Rendered images with source text:
·····

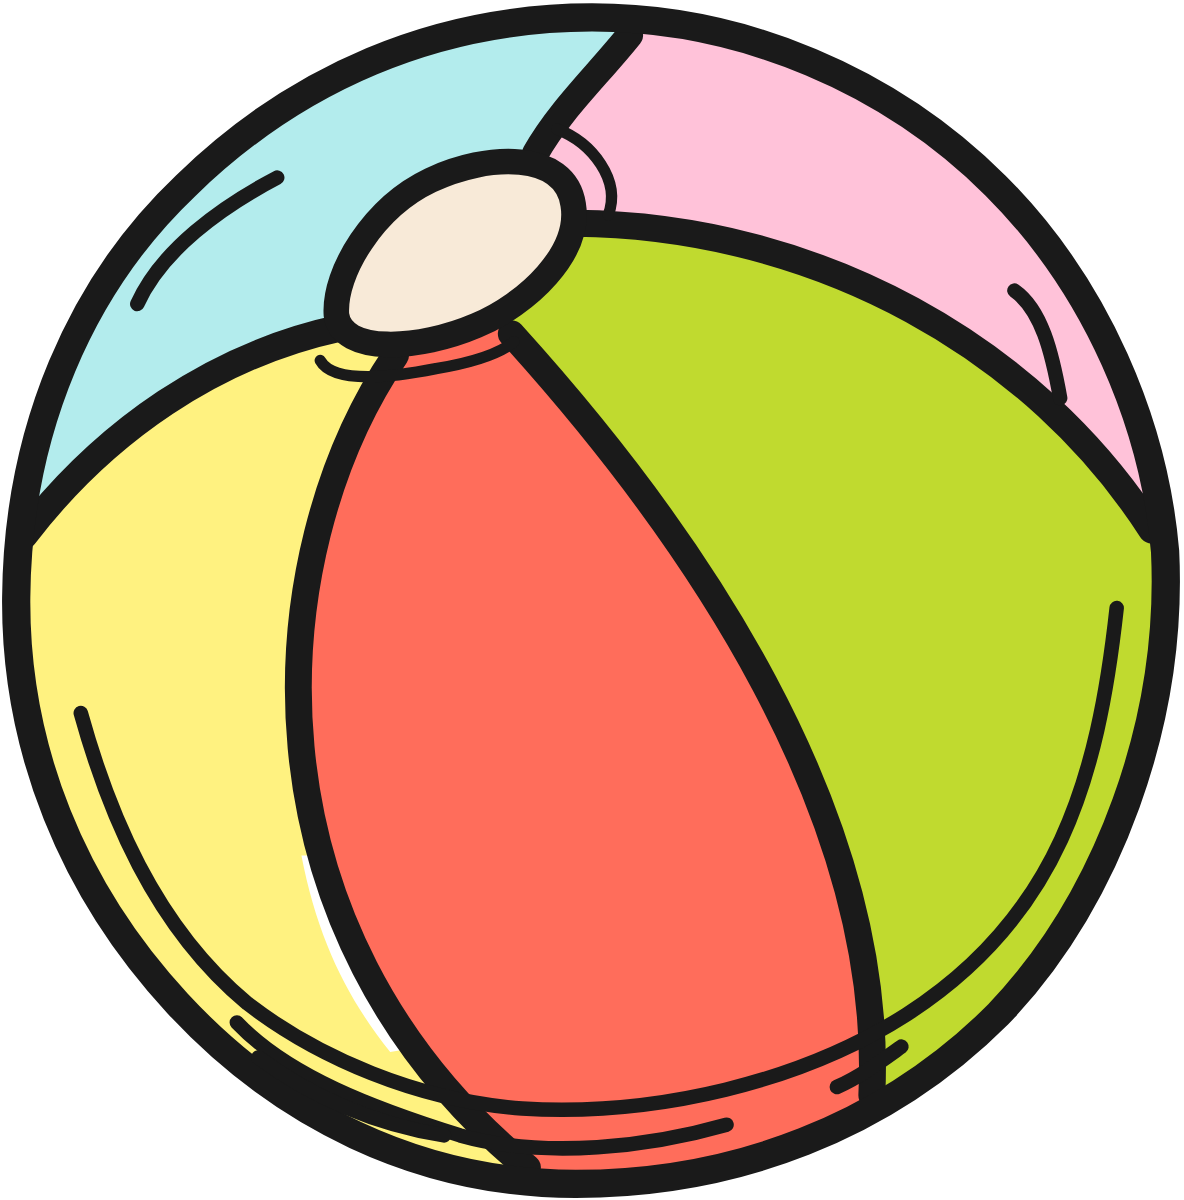
<!DOCTYPE html>
<html lang="en">
<head>
<meta charset="utf-8">
<title>Beach ball</title>
<style>
  :root {
    --paper: #ffffff;
    --ink: #1a1a1a;
    --sky: #b3eced;
    --pink: #ffc2d9;
    --lime: #c0da2f;
    --coral: #ff6d5b;
    --lemon: #fff280;
    --cream: #f8ead8;
  }
  html, body { margin: 0; background: var(--paper); overflow: hidden; }
  .beach-ball { display: block; width: 1184px; height: 1200px; }
  .sky { fill: var(--sky); }
  .pink { fill: var(--pink); }
  .lime { fill: var(--lime); }
  .coral { fill: var(--coral); }
  .lemon { fill: var(--lemon); }
  .gap { fill: var(--paper); }
  .cap { fill: var(--cream); stroke: var(--ink); stroke-width: 9.5; stroke-linejoin: round; }
  .outline, .seams, .accents, .fine-accents { fill: none; stroke: var(--ink); stroke-linecap: round; stroke-linejoin: round; }
  .outline { stroke-width: 10.5; }
  .seams { stroke-width: 10; }
  .accents { stroke-width: 5.4; }
  .fine-accents { stroke-width: 4.2; }
</style>
</head>
<body>
<svg class="beach-ball" viewBox="0 0 440 446" role="img" aria-label="Beach ball with blue, pink, green, red and yellow panels">
  <defs>
    <path id="ball-shape" d="M220 6.500C276 6.500 331 30 370 69C408 107 429 158 433 205C436 268 412 334 371 377C329 419 273 440 214 440C155 440 104 414 66 373C27 331 5.500 278 6 222C6.500 160 30 106 69 69C110 29 162 6.500 220 6.500Z"/>
    <clipPath id="ball-clip"><use href="#ball-shape"/></clipPath>
  </defs>

  <g class="panels" clip-path="url(#ball-clip)">
    <path class="sky" d="M0 0H240L234 13L198 58L168 92L127 122C80 133 38 160 9 200L0 210Z"/>
    <path class="pink" d="M234 13L240 0H440V210L429 196C387 133 305 84 214 83L170 92L198 58Z"/>
    <path class="lime" d="M170 92L214 83C305 84 387 133 429 196L440 210V446H330L324 406C325 300 257 196 190 124Z"/>
    <path class="lemon" d="M9 200C38 160 80 133 127 122L168 92L147 132C97 205 91 345 196 434L196 446H0V200Z"/>
    <path class="coral" d="M147 132L168 92L190 124C257 196 325 300 324 406L330 446H205L196 434C91 345 97 205 147 132Z"/>
    <path class="gap" d="M112 318C118 349 129 371 145 391L151 390C134 368 122 344 116 318Z"/>
  </g>

  <g class="seams">
    <path d="M234 13C222 28 208 41 199 57"/>
    <path d="M9 199C39 160 80 132 126 122"/>
    <path d="M214 83C305 84 385 130 428 197"/>
    <path d="M147 132C96 207 88 345 196 434"/>
    <path d="M190 124C257 198 329 302 324 407"/>
  </g>

  <use class="outline" href="#ball-shape"/>

  <path class="cap" d="M125 117C124 101 139 77 160 67C181 57 210 56 213 76C216 94 196 113 177 121C156 130 127 132 125 117Z"/>

  <g class="fine-accents">
    <path d="M207 48C220 53 231 67 226 80"/>
    <path d="M119 134C124 143 147 140 162 137C174 135 185 132 191 127"/>
  </g>

  <g class="accents">
    <path d="M103 66C82 77 60 93 51 113"/>
    <path d="M377 108C387 115 391 131 394 148"/>
    <path d="M30 265C40 301 57 344 92 373C118 393 155 409 194 412C244 415 298 402 337 377C393 341 408 290 415 226"/>
    <path d="M88 380C107 400 139 412 171 422C203 431 242 426 270 418"/>
    <path d="M96 393C116 408 140 418 165 422"/>
    <path d="M311 404C320 400 328 394 335 389"/>
  </g>
</svg>
</body>
</html>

·····

_Exercise details_
Take the entries above and copy out all lines with the string "accents".

_Answer_
  .outline, .seams, .accents, .fine-accents { fill: none; stroke: var(--ink); stroke-linecap: round; stroke-linejoin: round; }
  .accents { stroke-width: 5.4; }
  .fine-accents { stroke-width: 4.2; }
  <g class="fine-accents">
  <g class="accents">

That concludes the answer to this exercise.